Q. I’m new at this and want to learn all I can. Should there be a comma after Perhaps in the following sentence? “Perhaps I would never have had the opportunity for an education.”

A. A comma has the power to make readers pause, so first try reading the sentence out loud to see whether a pause would be problematic. CMOS 6.36 says that short adverbial introductory phrases are normally fine without a comma, and that seems to be the case in your sentence. Anytime you decide you do want a pause, consider whether you actually need something stronger than a comma, such as a period or dash.

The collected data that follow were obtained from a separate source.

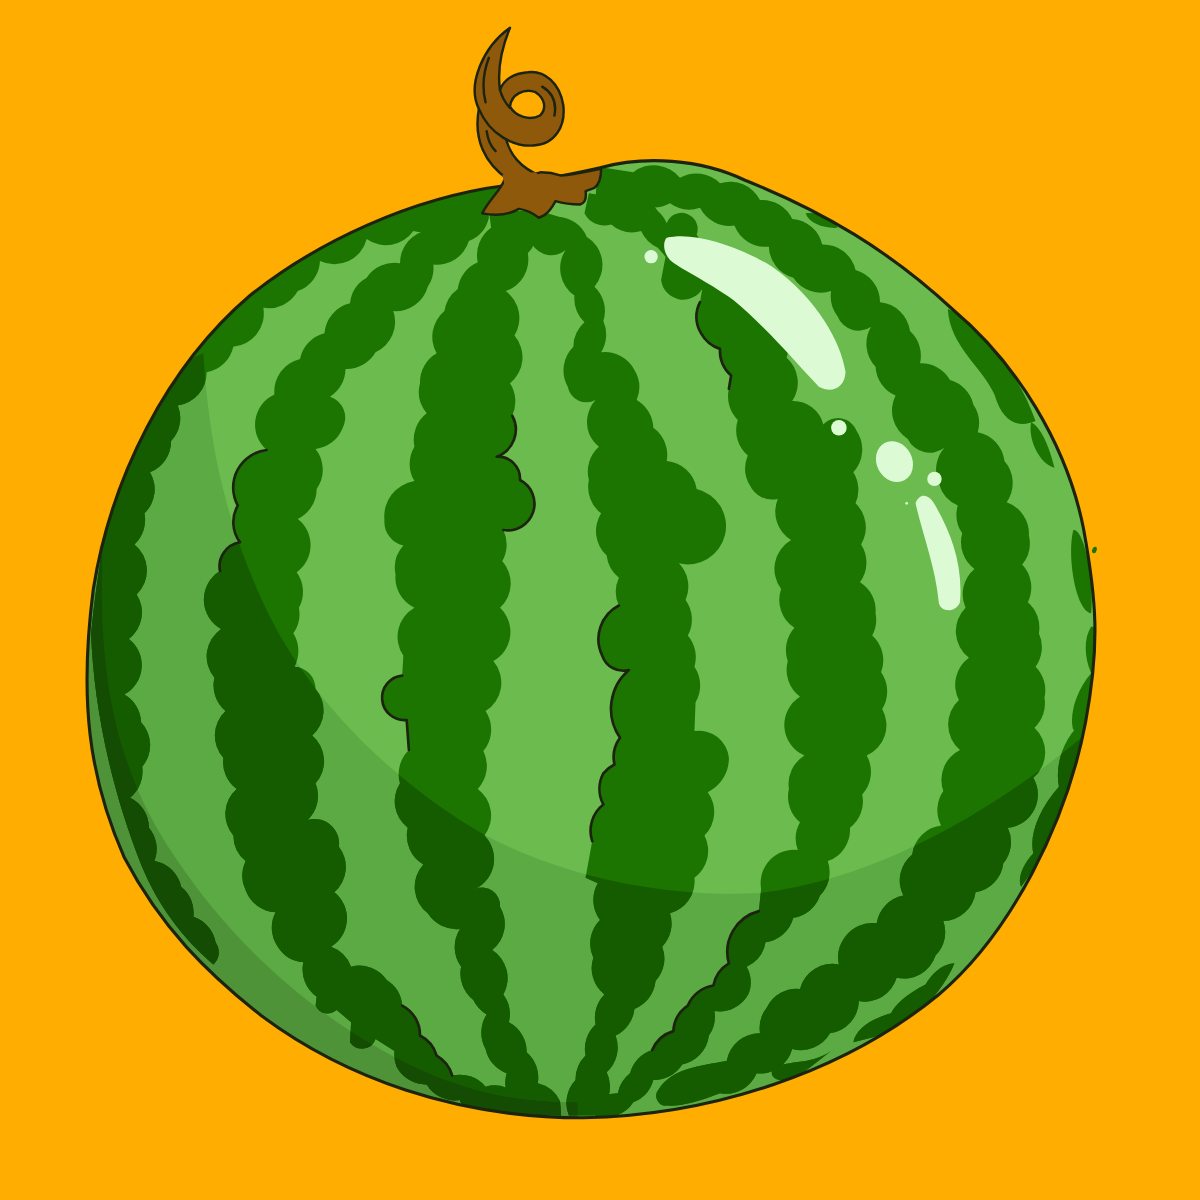
<!DOCTYPE html>
<html lang="en">
<head>
<meta charset="utf-8">
<title>Watermelon</title>
<style>
:root {
  --background: #ffad00;
  --rind: #6bbb4f;
  --rind-shade: #5caa43;
  --rind-deep: #4f9339;
  --stripe: #1c7500;
  --stripe-shade: #155b00;
  --stripe-deep: #134c02;
  --shine: #dcfbd4;
  --stem: #8f590c;
  --ink: #1c2410;
}
* { margin: 0; padding: 0; }
html, body { width: 1200px; height: 1200px; overflow: hidden; background: var(--background); }
.watermelon { display: block; width: 1200px; height: 1200px; }
.rind { fill: var(--rind); }
.rind-shade { fill: var(--rind-shade); }
.rind-deep { fill: var(--rind-deep); }
.stripes { fill: var(--stripe); }
.stripes-shade { fill: var(--stripe-shade); }
.stripes-deep { fill: var(--stripe-deep); }
.shine { fill: var(--shine); }
.outline, .ink-lines { fill: none; stroke: var(--ink); stroke-linecap: round; stroke-linejoin: round; }
.outline { stroke-width: 2.8; }
.ink-lines { stroke-width: 2.4; }
.stem { fill: var(--stem); stroke: var(--ink); stroke-width: 2.2; stroke-linejoin: round; stroke-linecap: round; }
.stem-hole { fill: var(--background); }
.stem-grain { fill: none; }
</style>
</head>
<body>
<svg class="watermelon" viewBox="0 0 1080 1080" role="img" aria-label="Striped watermelon with a curly brown stem">
  <defs>
    <path id="melon" d="M455 167 C370 178 285 218 225 266 C150 330 100 430 84 530 C71 630 80 700 112 772 C145 835 187 876 235 914 C310 970 410 1006 525 1006 C640 1004 760 965 845 895 C910 840 960 740 977 650 C990 580 987 540 975 475 C960 400 915 327 858 279 C800 225 740 190 670 162 C630 143 580 140 540 151 C510 158 480 163 455 167Z"/>
    <path id="shade" d="M183 318 C188 400 203 470 238 545 C275 625 350 702 437 752 C520 795 610 807 680 804 C770 795 880 745 990 650 L1080 1080 L0 1080 L0 400Z"/>
    <path id="deep-shade" d="M92 500 C88 620 108 700 160 775 C210 850 290 925 390 968 C440 988 480 993 520 992 L520 1080 L0 1080 L0 500Z"/>
    <clipPath id="melon-clip"><use href="#melon"/></clipPath>
    <clipPath id="shade-clip"><use href="#shade"/></clipPath>
    <clipPath id="deep-clip"><use href="#deep-shade"/></clipPath>

    <g id="stripes">
      <!-- far left edge -->
      <path d="M470 160 L440 190 A30 30 0 0 1 405 197 30 30 0 0 1 372 208 30 30 0 0 1 330 215 30 30 0 0 1 288 235 30 30 0 0 1 268 262 30 30 0 0 1 237 277 30 30 0 0 1 210 312 30 30 0 0 1 186 335 30 30 0 0 1 160 365 30 30 0 0 1 154 397 30 30 0 0 1 135 425 30 30 0 0 1 130 462 30 30 0 0 1 121 490 30 30 0 0 1 123 535 30 30 0 0 1 116 575 30 30 0 0 1 112 625 30 30 0 0 1 127 650 30 30 0 0 1 128 690 30 30 0 0 1 117 718 30 30 0 0 1 134 745 30 30 0 0 1 139 775 30 30 0 0 1 163 798 30 30 0 0 1 174 825 30 30 0 0 1 194 848 15 15 0 0 1 192 868 C165 845 142 815 127 778 C98 705 84 630 82 570 C86 530 91 500 96 470 C106 425 125 380 160 335 C185 300 200 285 225 266 C285 218 370 160 470 160Z"/>
      <!-- second -->
      <path d="M438 178 L440 196 A30 30 0 0 1 422 217 30 30 0 0 1 390 238 30 30 0 0 1 385 258 30 30 0 0 1 354 280 30 30 0 0 1 338 317 30 30 0 0 1 311 332 30 30 0 0 1 297 357 20 20 0 0 1 308 386 30 30 0 0 1 284 404 30 30 0 0 1 285 440 30 30 0 0 1 268 467 30 30 0 0 1 267 515 30 30 0 0 1 269 547 30 30 0 0 1 264 570 30 30 0 0 1 265 600 20 20 0 0 1 284 620 30 30 0 0 1 281 662 30 30 0 0 1 284 705 30 30 0 0 1 277 738 22 22 0 0 1 305 762 30 30 0 0 1 301 803 30 30 0 0 1 298 852 30 30 0 0 1 316 870 30 30 0 0 1 348 882 30 30 0 0 1 362 905 30 30 0 0 1 378 932 30 30 0 0 1 393 950 30 30 0 0 1 407 968 30 30 0 0 1 437 978 30 30 0 0 1 470 990 30 30 0 0 1 505 1003 L465 1003 A30 30 0 0 1 414 990 30 30 0 0 1 384 976 30 30 0 0 1 357 960 30 30 0 0 1 355 946 L338 935 A13 13 0 0 1 315 938 L316 920 303 909 A12 12 0 0 1 284 905 L285 897 A30 30 0 0 1 273 866 30 30 0 0 1 250 852 30 30 0 0 1 248 821 30 30 0 0 1 221 801 30 30 0 0 1 221 775 30 30 0 0 1 210 752 30 30 0 0 1 213 710 30 30 0 0 1 201 682 30 30 0 0 1 203 640 30 30 0 0 1 193 610 30 30 0 0 1 199 566 30 30 0 0 1 198 514 22 22 0 0 1 216 488 30 30 0 0 1 214 455 34 34 0 0 1 240 405 30 30 0 0 1 247 355 30 30 0 0 1 270 323 30 30 0 0 1 292 300 30 30 0 0 1 315 273 30 30 0 0 1 330 250 30 30 0 0 1 360 237 30 30 0 0 1 386 207Z"/>
      <!-- third -->
      <path d="M440 190 L478 190 A30 30 0 0 1 475 228 30 30 0 0 1 455 262 30 30 0 0 1 463 302 30 30 0 0 1 459 345 30 30 0 0 1 461 374 26 26 0 0 1 447 411 20 20 0 0 1 468 432 24 24 0 0 1 453 477 30 30 0 0 1 452 505 30 30 0 0 1 450 547 30 30 0 0 1 444 595 30 30 0 0 1 437 640 30 30 0 0 1 435 676 30 30 0 0 1 430 710 30 30 0 0 1 436 752 30 30 0 0 1 428 800 16 16 0 0 1 450 816 30 30 0 0 1 443 855 30 30 0 0 1 453 895 30 30 0 0 1 458 920 30 30 0 0 1 474 947 30 30 0 0 1 484 975 30 30 0 0 1 504 991 L505 1004 475 1003 A30 30 0 0 1 456 966 30 30 0 0 1 437 944 30 30 0 0 1 438 913 30 30 0 0 1 426 900 30 30 0 0 1 415 870 30 30 0 0 1 414 836 30 30 0 0 1 385 822 30 30 0 0 1 381 778 30 30 0 0 1 367 745 30 30 0 0 1 360 705 30 30 0 0 1 368 675 L366 648 A19 19 0 1 1 362 608 L363 590 A30 30 0 0 1 373 547 30 30 0 0 1 356 517 30 30 0 0 1 363 491 22 22 0 0 1 346 468 32 32 0 0 1 373 433 30 30 0 0 1 373 402 30 30 0 0 1 384 372 30 30 0 0 1 378 345 30 30 0 0 1 393 318 30 30 0 0 1 400 280 30 30 0 0 1 412 260 30 30 0 0 1 430 236 30 30 0 0 1 442 205Z"/>
      <!-- fourth -->
      <path d="M480 188 L503 195 A30 30 0 0 1 528 213 30 30 0 0 1 535 258 30 30 0 0 1 543 289 30 30 0 0 1 541 317 30 30 0 0 1 571 333 30 30 0 0 1 573 360 30 30 0 0 1 588 385 30 30 0 0 1 600 415 30 30 0 0 1 627 440 34 34 0 0 1 611 507 30 30 0 0 1 617 540 30 30 0 0 1 619 572 30 30 0 0 1 625 600 30 30 0 0 1 626 632 L625 658 A27 27 0 0 1 656 682 34 34 0 0 1 637 713 30 30 0 0 1 634 752 30 30 0 0 1 625 790 30 30 0 0 1 603 822 30 30 0 0 1 596 852 30 30 0 0 1 590 883 30 30 0 0 1 571 908 30 30 0 0 1 554 932 30 30 0 0 1 546 965 30 30 0 0 1 534 1004 L512 1004 A30 30 0 0 1 518 972 30 30 0 0 1 527 950 30 30 0 0 1 536 922 30 30 0 0 1 544 895 30 30 0 0 1 534 862 30 30 0 0 1 540 828 30 30 0 0 1 538 795 L527 790 533 757 A30 30 0 0 1 543 724 30 30 0 0 1 543 696 30 30 0 0 1 553 688 30 30 0 0 1 558 664 46 46 0 0 1 566 603 20 20 0 0 1 542 590 34 34 0 0 1 557 545 30 30 0 0 1 557 520 30 30 0 0 1 546 500 30 30 0 0 1 541 462 30 30 0 0 1 530 432 30 30 0 0 1 539 402 30 30 0 0 1 530 390 30 30 0 0 1 536 360 17 17 0 0 1 511 348 30 30 0 0 1 516 312 30 30 0 0 1 526 290 30 30 0 0 1 517 266 30 30 0 0 1 509 225 20 20 0 0 1 479 220Z"/>
      <!-- fifth -->
      <path d="M530 174 L555 178 A30 30 0 0 1 592 190 30 30 0 0 1 600 201 14 14 0 0 1 627 211 L655 255 690 285 A30 30 0 0 1 708 322 30 30 0 0 1 713 361 28 28 0 0 1 741 382 18 18 0 0 1 771 388 30 30 0 0 1 768 425 30 30 0 0 1 770 453 30 30 0 0 1 775 490 30 30 0 0 1 774 524 30 30 0 0 1 788 552 30 30 0 0 1 785 572 30 30 0 0 1 793 605 30 30 0 0 1 794 638 30 30 0 0 1 780 680 30 30 0 0 1 776 715 30 30 0 0 1 765 745 30 30 0 0 1 745 775 30 30 0 0 1 738 806 30 30 0 0 1 714 826 30 30 0 0 1 689 848 30 30 0 0 1 672 870 30 30 0 0 1 674 894 30 30 0 0 1 643 910 30 30 0 0 1 638 932 30 30 0 0 1 614 958 30 30 0 0 1 588 972 30 30 0 0 1 570 992 30 30 0 0 1 535 1004 L533 995 A30 30 0 0 1 556 984 30 30 0 0 1 567 966 30 30 0 0 1 587 945 30 30 0 0 1 606 928 30 30 0 0 1 619 905 30 30 0 0 1 642 887 30 30 0 0 1 656 867 38 38 0 0 1 683 820 L685 800 A30 30 0 0 1 718 765 30 30 0 0 1 720 740 30 30 0 0 1 710 710 30 30 0 0 1 724 680 30 30 0 0 1 720 627 30 30 0 0 1 709 595 30 30 0 0 1 715 565 30 30 0 0 1 703 530 30 30 0 0 1 712 486 30 30 0 0 1 700 449 22 22 0 0 1 675 437 30 30 0 0 1 673 410 30 30 0 0 1 664 378 30 30 0 0 1 656 350 L658 338 A30 30 0 0 1 648 314 30 30 0 0 1 631 300 28 28 0 0 1 630 272 L632 260 A20 20 0 0 1 595 252 L599 231 592 223 A30 30 0 0 1 577 208 30 30 0 0 1 550 202 20 20 0 0 1 526 192Z"/>
      <!-- sixth -->
      <path d="M538 150 L570 155 A30 30 0 0 1 612 160 30 30 0 0 1 648 165 30 30 0 0 1 684 180 30 30 0 0 1 713 197 30 30 0 0 1 740 220 30 30 0 0 1 770 243 30 30 0 0 1 792 272 30 30 0 0 1 819 298 30 30 0 0 1 828 327 30 30 0 0 1 855 342 30 30 0 0 1 876 364 30 30 0 0 1 880 389 30 30 0 0 1 904 415 30 30 0 0 1 906 452 30 30 0 0 1 926 482 30 30 0 0 1 920 508 30 30 0 0 1 925 542 30 30 0 0 1 935 570 30 30 0 0 1 932 600 30 30 0 0 1 940 628 30 30 0 0 1 931 655 30 30 0 0 1 930 700 30 30 0 0 1 907 745 30 30 0 0 1 903 777 30 30 0 0 1 878 803 30 30 0 0 1 849 829 30 30 0 0 1 842 860 30 30 0 0 1 807 880 30 30 0 0 1 773 901 30 30 0 0 1 747 930 30 30 0 0 1 713 944 30 30 0 0 1 681 966 30 30 0 0 1 648 984 C625 993 610 996 601 995 A9 9 0 0 1 593 980 C605 962 630 959 654 955 A30 30 0 0 1 684 930 30 30 0 0 1 690 907 30 30 0 0 1 720 890 30 30 0 0 1 755 868 30 30 0 0 1 760 844 30 30 0 0 1 789 831 30 30 0 0 1 813 806 30 30 0 0 1 821 769 30 30 0 0 1 847 743 30 30 0 0 1 849 712 30 30 0 0 1 864 675 30 30 0 0 1 863 630 30 30 0 0 1 872 592 30 30 0 0 1 869 547 30 30 0 0 1 877 512 30 30 0 0 1 866 480 30 30 0 0 1 862 455 30 30 0 0 1 845 435 30 30 0 0 1 850 403 22 22 0 0 1 817 395 30 30 0 0 1 806 356 30 30 0 0 1 788 330 30 30 0 0 1 784 294 20 20 0 0 1 754 285 30 30 0 0 1 748 262 30 30 0 0 1 714 250 30 30 0 0 1 692 222 30 30 0 0 1 661 203 30 30 0 0 1 630 187 30 30 0 0 1 603 183 30 30 0 0 1 572 182 30 30 0 0 1 536 178Z"/>
      <!-- right edge patches -->
      <path d="M853 278 C875 285 915 330 932 379 C918 385 903 382 895 355 C884 330 855 312 853 278Z"/>
      <path d="M928 380 C938 385 945 405 949 421 C935 417 925 395 928 380Z"/>
      <path d="M966 477 C975 475 985 520 982 552 C968 550 960 500 966 477Z"/>
      <path d="M982 564 C975 575 976 592 982 606 L992 600 992 564Z"/>
      <path d="M982 606 C968 622 962 645 966 657 L982 655 990 610Z"/>
      <path d="M978 646 C958 662 949 686 953 708 C935 728 926 752 930 768 C919 780 916 792 919 798 L960 740Z"/>
      <path d="M859 867 C846 868 838 878 833 886 C815 895 805 905 802 912 C780 918 770 928 768 938 L800 930 C825 918 850 890 859 867Z"/>
      <path d="M748 946 C728 960 705 953 695 963 C692 972 705 975 717 970Z"/>
      <path d="M725 192 C738 190 750 197 754 205 C742 206 728 201 725 192Z"/>
    </g>
  </defs>

  <g clip-path="url(#melon-clip)">
    <use class="rind" href="#melon"/>
    <use class="rind-shade" href="#shade"/>
    <use class="rind-deep" href="#deep-shade"/>
    <use class="stripes" href="#stripes"/>
    <g clip-path="url(#shade-clip)"><use class="stripes-shade" href="#stripes"/></g>
    <g clip-path="url(#deep-clip)"><use class="stripes-deep" href="#stripes"/></g>
  </g>
  <use class="outline" href="#melon"/>

  <g class="ink-lines">
    <path d="M198 514 A22 22 0 0 1 216 488 30 30 0 0 1 214 455 34 34 0 0 1 240 405"/>
    <path d="M461 374 A26 26 0 0 1 447 411 20 20 0 0 1 468 432 24 24 0 0 1 453 477"/>
    <path d="M368 675 L366 648 A19 19 0 1 1 362 608"/>
    <path d="M533 757 A30 30 0 0 1 543 724 30 30 0 0 1 543 696 30 30 0 0 1 553 688 30 30 0 0 1 558 664 46 46 0 0 1 566 603 20 20 0 0 1 542 590 34 34 0 0 1 557 545"/>
    <path d="M656 350 L658 338 A30 30 0 0 1 648 314 30 30 0 0 1 631 300 28 28 0 0 1 630 272"/>
    <path d="M587 945 A30 30 0 0 1 606 928 30 30 0 0 1 619 905 30 30 0 0 1 642 887 30 30 0 0 1 656 867 38 38 0 0 1 683 820"/>
    <path d="M362 905 A30 30 0 0 1 378 932 30 30 0 0 1 393 950 30 30 0 0 1 407 968"/>
  </g>

  <g class="shine">
    <path d="M600 214 C625 208 665 222 695 240 C735 268 757 308 761 335 C760 350 748 354 737 348 C715 325 690 295 660 270 C635 252 612 242 603 234 C596 226 597 217 600 214Z"/>
    <path d="M824 453 C827 444 835 444 840 452 C855 477 867 507 864 542 C860 552 847 551 845 543 C842 510 830 480 824 453Z"/>
    <ellipse cx="805" cy="415.500" rx="16" ry="19" transform="rotate(-28 805 415.500)"/>
    <circle cx="586" cy="231" r="6"/>
    <circle cx="755" cy="385" r="7"/>
    <circle cx="841" cy="431" r="6.500"/>
    <circle cx="816" cy="453" r="1.200"/>
  </g>

  <ellipse class="stripes" cx="985" cy="495" rx="2" ry="3" transform="rotate(20 985 495)"/>

  <g class="stem">
    <path d="M431 98 C426 125 436 147 458 162 L488 159 C468 151 458 139 454 120Z"/>
    <path d="M434 192 C440 180 450 172 454 162 C464 158 476 159 487 155 C494 155 499 156 505 158 C518 157 530 154 541 152 C541 160 539 166 535 169 L527 172 C528 179 526 183 522 184 C514 184 507 183 500 181 C496 188 492 194 485 196 C480 192 474 189 467 188 C457 194 445 194 434 192Z"/>
    <path stroke="none" d="M452 157 L482 155 490 162 455 170Z"/>
    <path d="M459 25 C435 42 420 76 431 98 C441 122 463 132 480 131 C500 130 509 113 507 95 C504 75 490 63 475 65 C462 66 453 72 450 81 C447 60 452 42 459 25Z"/>
    <path class="stem-hole" d="M459 96 C460 85 472 79 482 83 C491 89 492 98 486 104 C477 109 464 105 459 96Z"/>
    <path class="stem-grain" d="M450 81 C452 88 455 93 459 97 M440 52 C435 65 434 80 437 92 M488 78 C498 84 501 93 499 104 M438 118 C439 126 442 132 446 136"/>
  </g>
</svg>
</body>
</html>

Q. A sentence in a manuscript: In a landmark collection of essays, The Division of the Kingdoms: Shakespeare’s Two Versions of “King Lear,” a range of scholars made the case . . . The book title is of course in italics—but then how does one treat that comma after Lear, and then the quote mark after the comma? Would the comma be in roman, and then the quote mark in italics?

A. This situation is a sticky wicket. The quotation marks must be italic, since they are both part of an italic book title. But the comma doesn’t belong to the title. According to Chicago’s preference for putting punctuation into the same font as the “surrounding text” (6.5), the comma would be roman. But this comma is “surrounded” by italics! If only we could use “logical punctuation,” whereby the comma would go outside the quotation marks, to render the issue moot. But that would be un-American. Editors here disagree on the best solution, so style the comma as you wish with the hope that its tiny size will allow readers to ignore it.

Q. I am writing a fictional piece that includes a discussion of the Fujita scale of tornado intensities. I am trying to write “318 miles an hour, the top wind speed of an F5 tornado.” I know the Manual wants most numbers spelled out up through 999, but writing “three-hundred-eighteen miles an hour” just doesn’t look right.

A. Actually, the Manual spells out nonround numbers only through one hundred, so “318 miles an hour” is fine Chicago style. Please see sections 9.2–7 for the general rules on spelling out numbers.

Q. This question/answer appeared in the November Q&A:

Q. Which is the proper spelling of a generic age: 30s and 40s or 30’s and 40’s?

A. Chicago’s preferred style is thirties and forties, but if you need to use numerals, we recommend leaving out the apostrophes.

The answer states “we recommend leaving out the apostrophes.” Recommend means to advise, appearing to state that there is a choice, yet in the question, surely the apostrophes are incorrect according to the rule of grammar? Thank you, and by the way, what has happened to the fun quips that used to appear in the Q&A answers?

A. The apostrophes aren’t actually incorrect; they’re commonly used. Oxford Dictionaries specifically allows apostrophes for the plurals of single numerals (e.g., 7’s). But they aren’t Chicago style, and we recommend omitting them in the plurals of numbers written as numerals. As for the fun quips, we are professionals here; we can’t just sit around quipping all the time. (But if you’re desperate, you can find a few here.)